Among the records, how many lines contain "height"? Only the number is needed.

--*--

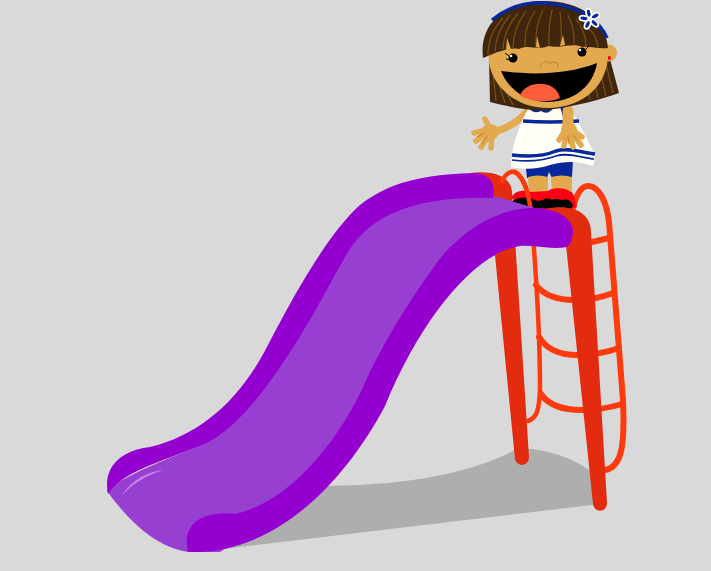
<!DOCTYPE html>
<html lang="en">
<head>
<meta charset="utf-8">
<title>Girl on a slide</title>
<style>
:root {
  --ground: #d9d9d9;
  --shadow: #aeaeae;
  --rim: #9400d0;
  --chute: #963fd1;
  --shine: #c388ec;
  --post: #e22b0f;
  --rail: #ff3a0c;
  --skin: #e3a94f;
  --skin-line: #c98a30;
  --hair: #40260d;
  --strand: #7d5010;
  --navy: #06289a;
  --white: #fffff6;
  --red: #fb0012;
  --tongue: #ff5e3c;
  --black: #000;
}
html, body { margin: 0; height: 100%; overflow: hidden; background: var(--ground); }
svg { display: block; width: 711px; height: 571px; }
.shadow { fill: var(--shadow); }
.rim { fill: var(--rim); }
.chute { fill: var(--chute); }
.shine { fill: var(--shine); }
.post { fill: var(--post); }
.rail { fill: none; stroke: var(--rail); stroke-width: 6; stroke-linecap: round; }
.rail-thin { stroke-width: 4.5; }
.skin { fill: var(--skin); }
.skin-line { fill: none; stroke: var(--skin-line); stroke-width: 1.2; stroke-linecap: round; }
.hair { fill: var(--hair); }
.strand { fill: none; stroke: var(--strand); stroke-width: 1.2; }
.navy { fill: var(--navy); }
.trim { fill: none; stroke: var(--navy); stroke-width: 3.5; }
.trim-thin { stroke-width: 1.6; }
.white { fill: var(--white); }
.red { fill: var(--red); }
.tongue { fill: var(--tongue); }
.black { fill: var(--black); }
.limb { fill: none; stroke: var(--skin); stroke-linecap: round; stroke-linejoin: round; }
</style>
</head>
<body>
<svg viewBox="0 0 711 571" role="img" aria-label="Laughing girl standing at the top of a purple slide">
  <defs>
    <ellipse id="petal" cx="0" cy="-6" rx="2.6" ry="4.6"/>
    <g id="petals">
      <use href="#petal"/>
      <use href="#petal" transform="rotate(72)"/>
      <use href="#petal" transform="rotate(144)"/>
      <use href="#petal" transform="rotate(216)"/>
      <use href="#petal" transform="rotate(288)"/>
    </g>
  </defs>

  <path class="shadow" d="M215 550 L600 504 L597 476 C575 457 545 449 519 448 C480 469 425 485 326 486 Z"/>

  <g id="ladder">
    <path class="rail" d="M536 285 C545 297 560 300 575 300 C590 300 603 297 613 293"/>
    <path class="rail" d="M539 337 C547 350 562 355 577 355 C595 355 608 352 619 348"/>
    <path class="rail" d="M541 394 C549 406 565 410 582 410 C600 410 612 407 622 404"/>
    <path class="rail" d="M588 243 L609 238"/>
    <path class="rail" d="M573 208 C577 192 582 186 588 186 C600 186 607 204 609 222 L623 400 C625 445 622 467 605 470"/>
  </g>

  <path id="back-post" class="post" d="M470 173 C495 170 511 177 512 192 L529 457 C529 467 517 467 515 459 L494 245 L488 190 Z"/>
  <path class="rail rail-thin" d="M502 181 C506 173 510 171 515 172 C526 178 530 200 531 212 C536 270 540 340 540 390 C539 410 537 418 528 421"/>

  <g id="girl">
    <g id="legs">
      <path class="navy" d="M525 160 L573 160 L572 177 L552 178 L549 172 L547 178 L527 178 Z"/>
      <path class="skin" d="M528 177 Q538 174 548 177 L548 196 L529 196 Z M551 177 Q562 174 572 177 L572 196 L552 194 Z"/>
      <path class="red" d="M511 198 C514 191 523 189 531 192 L548 191 C552 187 568 187 573 194 L577 207 L560 212 L530 209 Z"/>
      <ellipse class="black" cx="525" cy="203" rx="13" ry="5.5"/>
      <path class="black" d="M533 208 C536 197 547 197 552 200 C560 196 570 198 573 205 L571 209 Z"/>
      <path class="red" d="M529 192 Q538 201 548 192 L549 196 Q539 205 530 197 Z M552 192 Q562 199 572 192 L574 197 Q562 203 552 197 Z"/>
    </g>

    <g id="left-arm">
      <path class="limb" stroke-width="7" d="M527 112 Q512 128 490 133"/>
      <path class="limb" stroke-width="5.5" d="M491 131 L485 119 M491 129 L474 133 M488 132 L476 141 M490 134 L481 147 M492 134 L491 148"/>
      <ellipse class="skin" cx="490" cy="132" rx="9" ry="8"/>
      <path class="skin-line" d="M487 136 L482 144 M484 133 L477 137"/>
    </g>

    <g id="dress">
      <path class="white" d="M530 105 L567 104 C576 118 588 139 595 156 L593 166 C578 161 565 161 550 165 C536 170 521 169 511 167 C511 148 518 127 530 105 Z"/>
      <path class="trim" d="M523 121 Q548 123 579 121"/>
      <path class="trim" d="M512 155 C528 157 542 157 556 151 C568 147 583 153 595 154"/>
      <path class="trim trim-thin" d="M512 160 C528 162 542 161 556 156 C568 152 583 158 594 159"/>
      <path class="navy" d="M528 106 Q532 115 541 111 Q548 116 554 107 L550 103 Z M560 107 L566 104 L571 112 L563 117 Z"/>
    </g>

    <g id="right-arm">
      <path class="limb" stroke-width="11" d="M568 111 L568 129"/>
      <path class="limb" stroke-width="5.5" d="M571 129 L582 137 M570 131 L581 145 M569 132 L573 147 M567 132 L564 146 M565 130 L559 140"/>
      <ellipse class="skin" cx="569" cy="130" rx="8" ry="8"/>
      <path class="skin-line" d="M568 136 L569 144 M573 135 L577 140"/>
    </g>

    <g id="head">
      <path class="hair" d="M489 58 L490 102 C510 107 530 111 548 110 C575 106 600 100 619 93 L607 48 Z"/>
      <path class="strand" d="M493 74 L496 101 M499 84 L505 103 M505 90 L513 105 M606 64 L613 93 M601 75 L606 96 M595 83 L598 98 M588 91 L590 100"/>
      <ellipse class="skin" cx="609" cy="53" rx="8" ry="8.5"/>
      <circle class="red" cx="609" cy="58" r="2"/>
      <path class="skin" d="M489 48 C484 78 510 108 548 108 C586 107 611 83 608 46 C590 25 505 25 489 48 Z"/>
      <path class="hair" d="M483 58 C479 24 504 3 540 1 C579 0 606 18 608 48 C597 49 590 46 583 47 C572 42 560 49 548 46 C538 51 529 44 519 49 C508 47 494 53 483 58 Z"/>
      <path class="strand" d="M503 18 Q488 34 488 55 M510 15 Q496 32 495 51 M518 13 Q504 30 503 49 M526 11 Q513 28 513 48 M535 11 Q524 27 525 46 M543 10 Q535 25 536 48 M552 10 Q548 27 549 45 M560 12 Q562 29 561 45 M568 15 Q575 29 574 44 M576 19 Q586 32 586 46 M587 27 Q597 35 598 47"/>
      <path fill="#e3a94f" d="M506 50 L507 38 L511 49 Z M536 47 L537 36 L540 48 Z M560 46 L563 35 L565 45 Z"/>
      <path id="headband" class="trim" d="M492 20 C513 3 535 1 554 4 C580 8 599 20 607 38"/>
      <g id="hair-flower" transform="translate(590 19) rotate(-12)">
        <use href="#petals" fill="#06289a" stroke="#fffff6" stroke-width="1.8"/>
        <circle class="white" r="2.4"/>
      </g>
      <circle class="black" cx="513" cy="58" r="4.5"/>
      <circle class="black" cx="582" cy="52" r="4.5"/>
      <circle class="white" cx="511" cy="56" r="1.3"/>
      <circle class="white" cx="580" cy="50" r="1.3"/>
      <path fill="none" stroke="#000" d="M509 56 L505 53 M510 60 L506 59 M586 49 L589 46"/>
      <path class="skin-line" d="M540 67 C541 61 549 60 550 64 C552 60 559 62 558 67"/>
      <path class="black" d="M501 71 C530 75 567 75 597 63 C593 87 573 102 547 102 C523 101 508 88 501 71 Z"/>
      <path class="tongue" d="M520 96 C524 81 555 78 560 98 C549 103 532 102 520 96 Z"/>
    </g>
  </g>

  <path class="rail rail-thin" d="M515 172 C525 178 529 196 531 212"/>

  <path id="front-post" class="post" d="M545 209 C573 203 591 213 591 232 L607 503 C607 513 594 513 593 504 L566 245 Z"/>

  <g id="slide">
    <path class="chute" d="M107 491 C125 475 160 462 200 446 C255 420 310 320 345 258 C370 205 430 194 493 196 C507 199 520 204 535 208 L545 220 L440 280 L370 400 L300 500 L220 552 L188 552 C155 547 128 520 107 491 Z"/>
    <path class="rim" d="M108 494 C103 469 118 451 150 447 C200 435 240 400 268 345 C298 287 330 232 360 205 C395 177 440 174 475 173 C490 174 496 184 493 198 C430 196 370 208 345 258 C310 320 255 425 200 446 C160 462 122 472 108 494 Z"/>
    <path class="rim" d="M188 552 C182 526 198 511 235 514 C300 500 350 420 367 378 C390 330 420 285 442 256 C470 224 505 207 535 208 C560 209 573 220 573 231 C573 238 570 245 567 247 C550 250 536 245 520 246 C475 252 420 320 385 406 C340 490 270 555 188 552 Z"/>
    <path class="shine" d="M122 495 C132 480 148 471 164 470 C148 474 134 483 122 495 Z"/>
  </g>
</svg>
</body>
</html>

--*--

● **Result below**: 2